"We've had people running the streets naked, seeing things, hallucinating, thinking they've seen the police outside their house. Paranoia," said Indian River County Sheriff's Detective Bill Staar.
The psychedelic, psychotropic drug causes hallucinations and can keep users up for hours on end.
Staar said, "Their condition can be extremely violent and bizarre, as we've seen in the newspapers lately."
He's talking about the incident in Miami, in which a man reportedly on bath salts chewed on another man's face.
Bath salts come in a jar and look like Epsom salt. Staar says he doesn't know what it's made of, and that's part of what makes the drug so dangerous.
"What we have to do is form an operation and go undercover and basically make purchases," said Staar.
A recent Sheriff's Department operation confiscated $10,000 worth of bath salts and spice from several Indian River County stores.
"It is devastating. Parents, I think, feel helpless because they want to help their kids, but they don't quite understand the drug world out there, said Owenlea Messinger, victim advocate.
One parent who does understand the drug world is Ray Adams. His son Nolan died at the age of 19 from an overdose. Now, Adams is an anti-drug advocate and an educator.
"I've, unfortunately, seen several students who have had one-time instances with these drugs who were passed out, in convulsions, had to be rushed to the hospital," said Adams.
Drug experts say watch your kids closely. If you see major changes in their behavior or friends, find out what's going on. And talk to them about the reality of drug use.
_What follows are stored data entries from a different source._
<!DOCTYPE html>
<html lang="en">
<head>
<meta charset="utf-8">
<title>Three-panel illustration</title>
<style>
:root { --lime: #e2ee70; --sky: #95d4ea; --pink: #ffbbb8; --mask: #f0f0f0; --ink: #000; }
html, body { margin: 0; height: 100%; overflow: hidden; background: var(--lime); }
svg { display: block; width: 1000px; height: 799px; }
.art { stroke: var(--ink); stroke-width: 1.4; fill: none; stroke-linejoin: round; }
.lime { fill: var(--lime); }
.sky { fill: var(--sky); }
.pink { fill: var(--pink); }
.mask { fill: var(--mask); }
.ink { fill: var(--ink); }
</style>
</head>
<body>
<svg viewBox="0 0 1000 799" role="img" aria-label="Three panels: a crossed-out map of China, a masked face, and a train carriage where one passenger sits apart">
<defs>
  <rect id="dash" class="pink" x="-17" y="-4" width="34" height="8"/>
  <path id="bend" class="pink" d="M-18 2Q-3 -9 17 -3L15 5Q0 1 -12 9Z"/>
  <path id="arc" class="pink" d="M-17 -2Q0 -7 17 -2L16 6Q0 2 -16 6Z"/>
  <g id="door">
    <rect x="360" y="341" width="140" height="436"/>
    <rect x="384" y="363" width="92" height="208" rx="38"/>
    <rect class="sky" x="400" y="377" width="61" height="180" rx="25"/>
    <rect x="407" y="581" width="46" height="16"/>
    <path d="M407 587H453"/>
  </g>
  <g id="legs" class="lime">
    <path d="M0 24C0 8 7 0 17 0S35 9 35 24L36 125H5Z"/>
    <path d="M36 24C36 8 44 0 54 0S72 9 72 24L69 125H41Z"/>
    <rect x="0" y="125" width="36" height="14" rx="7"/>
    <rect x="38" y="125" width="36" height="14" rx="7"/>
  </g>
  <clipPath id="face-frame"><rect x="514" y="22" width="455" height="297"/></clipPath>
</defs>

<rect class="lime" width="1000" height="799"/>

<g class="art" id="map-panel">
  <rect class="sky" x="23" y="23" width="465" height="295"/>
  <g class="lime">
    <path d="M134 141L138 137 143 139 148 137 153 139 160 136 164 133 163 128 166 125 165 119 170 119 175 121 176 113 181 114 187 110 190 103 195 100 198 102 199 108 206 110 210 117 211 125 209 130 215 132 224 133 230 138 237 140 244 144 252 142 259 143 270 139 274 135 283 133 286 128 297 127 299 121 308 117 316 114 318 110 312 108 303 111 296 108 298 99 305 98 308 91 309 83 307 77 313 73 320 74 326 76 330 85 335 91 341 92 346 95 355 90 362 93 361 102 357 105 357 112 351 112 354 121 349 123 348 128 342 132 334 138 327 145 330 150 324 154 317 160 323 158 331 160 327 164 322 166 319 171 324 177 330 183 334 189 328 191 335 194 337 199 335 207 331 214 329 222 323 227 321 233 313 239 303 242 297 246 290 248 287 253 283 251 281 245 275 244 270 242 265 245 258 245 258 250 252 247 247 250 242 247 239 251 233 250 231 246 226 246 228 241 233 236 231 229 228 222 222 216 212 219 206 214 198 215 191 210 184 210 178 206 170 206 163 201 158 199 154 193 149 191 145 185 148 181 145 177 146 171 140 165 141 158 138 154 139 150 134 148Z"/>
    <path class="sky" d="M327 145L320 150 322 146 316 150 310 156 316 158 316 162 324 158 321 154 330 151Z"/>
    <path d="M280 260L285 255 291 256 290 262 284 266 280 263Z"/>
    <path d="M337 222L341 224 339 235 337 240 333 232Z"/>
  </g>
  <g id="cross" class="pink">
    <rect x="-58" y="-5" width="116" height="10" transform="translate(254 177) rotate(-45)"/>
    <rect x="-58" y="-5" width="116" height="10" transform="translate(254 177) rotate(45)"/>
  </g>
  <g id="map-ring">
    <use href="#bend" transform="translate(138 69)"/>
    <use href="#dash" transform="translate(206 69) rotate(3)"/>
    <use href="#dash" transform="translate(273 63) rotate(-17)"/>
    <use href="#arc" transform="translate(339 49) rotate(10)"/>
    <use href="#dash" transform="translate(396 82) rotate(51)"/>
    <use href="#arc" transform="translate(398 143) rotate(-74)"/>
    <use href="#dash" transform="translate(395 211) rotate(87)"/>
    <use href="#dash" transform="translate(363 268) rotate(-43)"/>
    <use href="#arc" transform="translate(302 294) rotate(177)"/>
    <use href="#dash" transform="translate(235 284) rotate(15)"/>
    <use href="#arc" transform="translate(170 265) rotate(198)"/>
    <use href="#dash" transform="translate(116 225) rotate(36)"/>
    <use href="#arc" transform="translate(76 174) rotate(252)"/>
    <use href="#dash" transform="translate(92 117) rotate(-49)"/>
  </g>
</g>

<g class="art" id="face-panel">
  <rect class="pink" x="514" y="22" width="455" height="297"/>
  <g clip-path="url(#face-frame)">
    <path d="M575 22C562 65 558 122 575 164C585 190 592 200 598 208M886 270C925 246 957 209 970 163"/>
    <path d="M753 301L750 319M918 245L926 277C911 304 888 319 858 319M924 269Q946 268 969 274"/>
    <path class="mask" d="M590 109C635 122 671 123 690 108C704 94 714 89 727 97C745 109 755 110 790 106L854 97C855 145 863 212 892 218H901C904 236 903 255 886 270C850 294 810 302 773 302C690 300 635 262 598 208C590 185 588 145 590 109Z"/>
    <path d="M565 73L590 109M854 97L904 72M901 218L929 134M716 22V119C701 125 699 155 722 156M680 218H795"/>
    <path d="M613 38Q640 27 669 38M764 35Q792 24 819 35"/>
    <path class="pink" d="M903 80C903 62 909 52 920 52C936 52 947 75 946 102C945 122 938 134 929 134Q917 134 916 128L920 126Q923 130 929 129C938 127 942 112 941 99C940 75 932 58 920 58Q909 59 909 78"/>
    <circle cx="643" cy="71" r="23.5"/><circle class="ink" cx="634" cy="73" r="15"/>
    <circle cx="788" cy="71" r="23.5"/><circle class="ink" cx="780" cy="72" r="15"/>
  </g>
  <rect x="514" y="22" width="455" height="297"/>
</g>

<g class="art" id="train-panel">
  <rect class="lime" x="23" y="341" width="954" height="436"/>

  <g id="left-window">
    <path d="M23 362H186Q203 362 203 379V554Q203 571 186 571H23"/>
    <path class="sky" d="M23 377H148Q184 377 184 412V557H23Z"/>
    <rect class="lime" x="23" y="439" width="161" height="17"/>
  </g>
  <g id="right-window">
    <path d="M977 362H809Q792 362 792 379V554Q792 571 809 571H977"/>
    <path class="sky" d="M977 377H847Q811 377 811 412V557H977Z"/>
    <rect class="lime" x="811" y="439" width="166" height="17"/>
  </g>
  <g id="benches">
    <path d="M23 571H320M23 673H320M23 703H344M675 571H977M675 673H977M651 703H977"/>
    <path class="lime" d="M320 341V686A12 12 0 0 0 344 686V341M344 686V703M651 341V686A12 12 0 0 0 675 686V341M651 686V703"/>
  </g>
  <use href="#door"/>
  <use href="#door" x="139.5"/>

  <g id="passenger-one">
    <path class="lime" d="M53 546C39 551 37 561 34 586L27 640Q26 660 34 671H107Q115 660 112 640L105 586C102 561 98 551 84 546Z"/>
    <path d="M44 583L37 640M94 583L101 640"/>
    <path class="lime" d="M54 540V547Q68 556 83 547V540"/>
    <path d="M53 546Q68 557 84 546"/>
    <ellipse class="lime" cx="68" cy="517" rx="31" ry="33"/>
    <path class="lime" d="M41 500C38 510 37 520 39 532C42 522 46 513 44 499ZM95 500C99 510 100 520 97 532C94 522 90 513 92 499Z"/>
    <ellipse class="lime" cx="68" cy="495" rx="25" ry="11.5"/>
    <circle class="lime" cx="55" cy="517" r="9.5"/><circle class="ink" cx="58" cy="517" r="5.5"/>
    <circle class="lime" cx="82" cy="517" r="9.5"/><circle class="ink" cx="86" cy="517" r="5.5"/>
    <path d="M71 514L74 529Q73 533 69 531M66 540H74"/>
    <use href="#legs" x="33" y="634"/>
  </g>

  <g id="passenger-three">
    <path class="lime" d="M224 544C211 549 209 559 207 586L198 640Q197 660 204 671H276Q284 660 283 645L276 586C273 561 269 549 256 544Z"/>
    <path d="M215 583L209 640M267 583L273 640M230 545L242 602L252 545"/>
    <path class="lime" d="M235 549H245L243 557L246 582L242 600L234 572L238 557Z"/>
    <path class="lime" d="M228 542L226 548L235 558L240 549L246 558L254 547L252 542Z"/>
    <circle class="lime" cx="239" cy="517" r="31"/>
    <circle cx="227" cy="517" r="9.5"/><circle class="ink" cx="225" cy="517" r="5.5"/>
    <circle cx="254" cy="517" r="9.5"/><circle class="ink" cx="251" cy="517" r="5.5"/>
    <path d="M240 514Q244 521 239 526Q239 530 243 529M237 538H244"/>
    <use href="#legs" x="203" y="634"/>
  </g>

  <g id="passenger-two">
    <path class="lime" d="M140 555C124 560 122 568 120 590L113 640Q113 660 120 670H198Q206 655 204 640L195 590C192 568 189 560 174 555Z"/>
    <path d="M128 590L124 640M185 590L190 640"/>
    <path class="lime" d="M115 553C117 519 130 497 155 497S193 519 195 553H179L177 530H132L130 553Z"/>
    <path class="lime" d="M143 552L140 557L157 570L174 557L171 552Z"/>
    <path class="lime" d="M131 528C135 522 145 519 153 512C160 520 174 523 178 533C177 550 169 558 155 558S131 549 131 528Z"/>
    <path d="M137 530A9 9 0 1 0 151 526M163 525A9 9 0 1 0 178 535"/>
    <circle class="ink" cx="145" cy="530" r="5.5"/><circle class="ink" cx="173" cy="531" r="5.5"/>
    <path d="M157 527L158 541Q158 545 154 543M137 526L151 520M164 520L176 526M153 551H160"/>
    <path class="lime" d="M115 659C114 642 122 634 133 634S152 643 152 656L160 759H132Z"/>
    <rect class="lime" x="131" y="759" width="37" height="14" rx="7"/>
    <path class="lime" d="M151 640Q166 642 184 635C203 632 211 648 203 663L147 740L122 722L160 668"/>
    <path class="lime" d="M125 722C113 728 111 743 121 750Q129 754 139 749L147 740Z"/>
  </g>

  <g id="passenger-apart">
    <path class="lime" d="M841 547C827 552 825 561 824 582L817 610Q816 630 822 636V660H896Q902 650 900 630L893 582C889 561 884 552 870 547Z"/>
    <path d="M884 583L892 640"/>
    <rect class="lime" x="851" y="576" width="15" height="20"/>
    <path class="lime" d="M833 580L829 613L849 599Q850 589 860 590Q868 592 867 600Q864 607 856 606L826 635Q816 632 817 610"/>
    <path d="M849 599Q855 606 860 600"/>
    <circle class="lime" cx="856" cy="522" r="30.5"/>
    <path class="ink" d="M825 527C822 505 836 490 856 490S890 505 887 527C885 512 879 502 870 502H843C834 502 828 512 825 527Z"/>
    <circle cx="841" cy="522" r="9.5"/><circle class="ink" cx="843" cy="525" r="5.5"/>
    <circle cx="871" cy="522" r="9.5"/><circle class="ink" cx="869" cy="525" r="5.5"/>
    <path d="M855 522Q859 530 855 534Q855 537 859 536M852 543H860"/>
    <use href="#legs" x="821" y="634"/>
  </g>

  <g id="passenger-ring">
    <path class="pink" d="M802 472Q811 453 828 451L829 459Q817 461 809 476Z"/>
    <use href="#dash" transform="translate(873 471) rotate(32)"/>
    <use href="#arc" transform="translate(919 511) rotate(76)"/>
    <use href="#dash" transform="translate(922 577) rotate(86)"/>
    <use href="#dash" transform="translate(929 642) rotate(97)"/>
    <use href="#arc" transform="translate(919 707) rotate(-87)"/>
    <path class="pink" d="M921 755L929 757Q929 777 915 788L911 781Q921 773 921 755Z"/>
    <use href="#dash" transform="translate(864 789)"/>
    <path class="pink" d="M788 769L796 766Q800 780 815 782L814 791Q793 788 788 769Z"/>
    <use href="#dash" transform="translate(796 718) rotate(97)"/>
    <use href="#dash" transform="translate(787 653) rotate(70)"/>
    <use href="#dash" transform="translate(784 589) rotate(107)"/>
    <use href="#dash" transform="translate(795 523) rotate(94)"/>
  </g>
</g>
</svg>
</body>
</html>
Staar says bath salts can kill.
"Do whatever it takes to stand in between the drugs and your child," said Adams.
Bath salts were introduced in 2010, according to Staar. He says the drug is shipped in from other countries, especially New Zealand.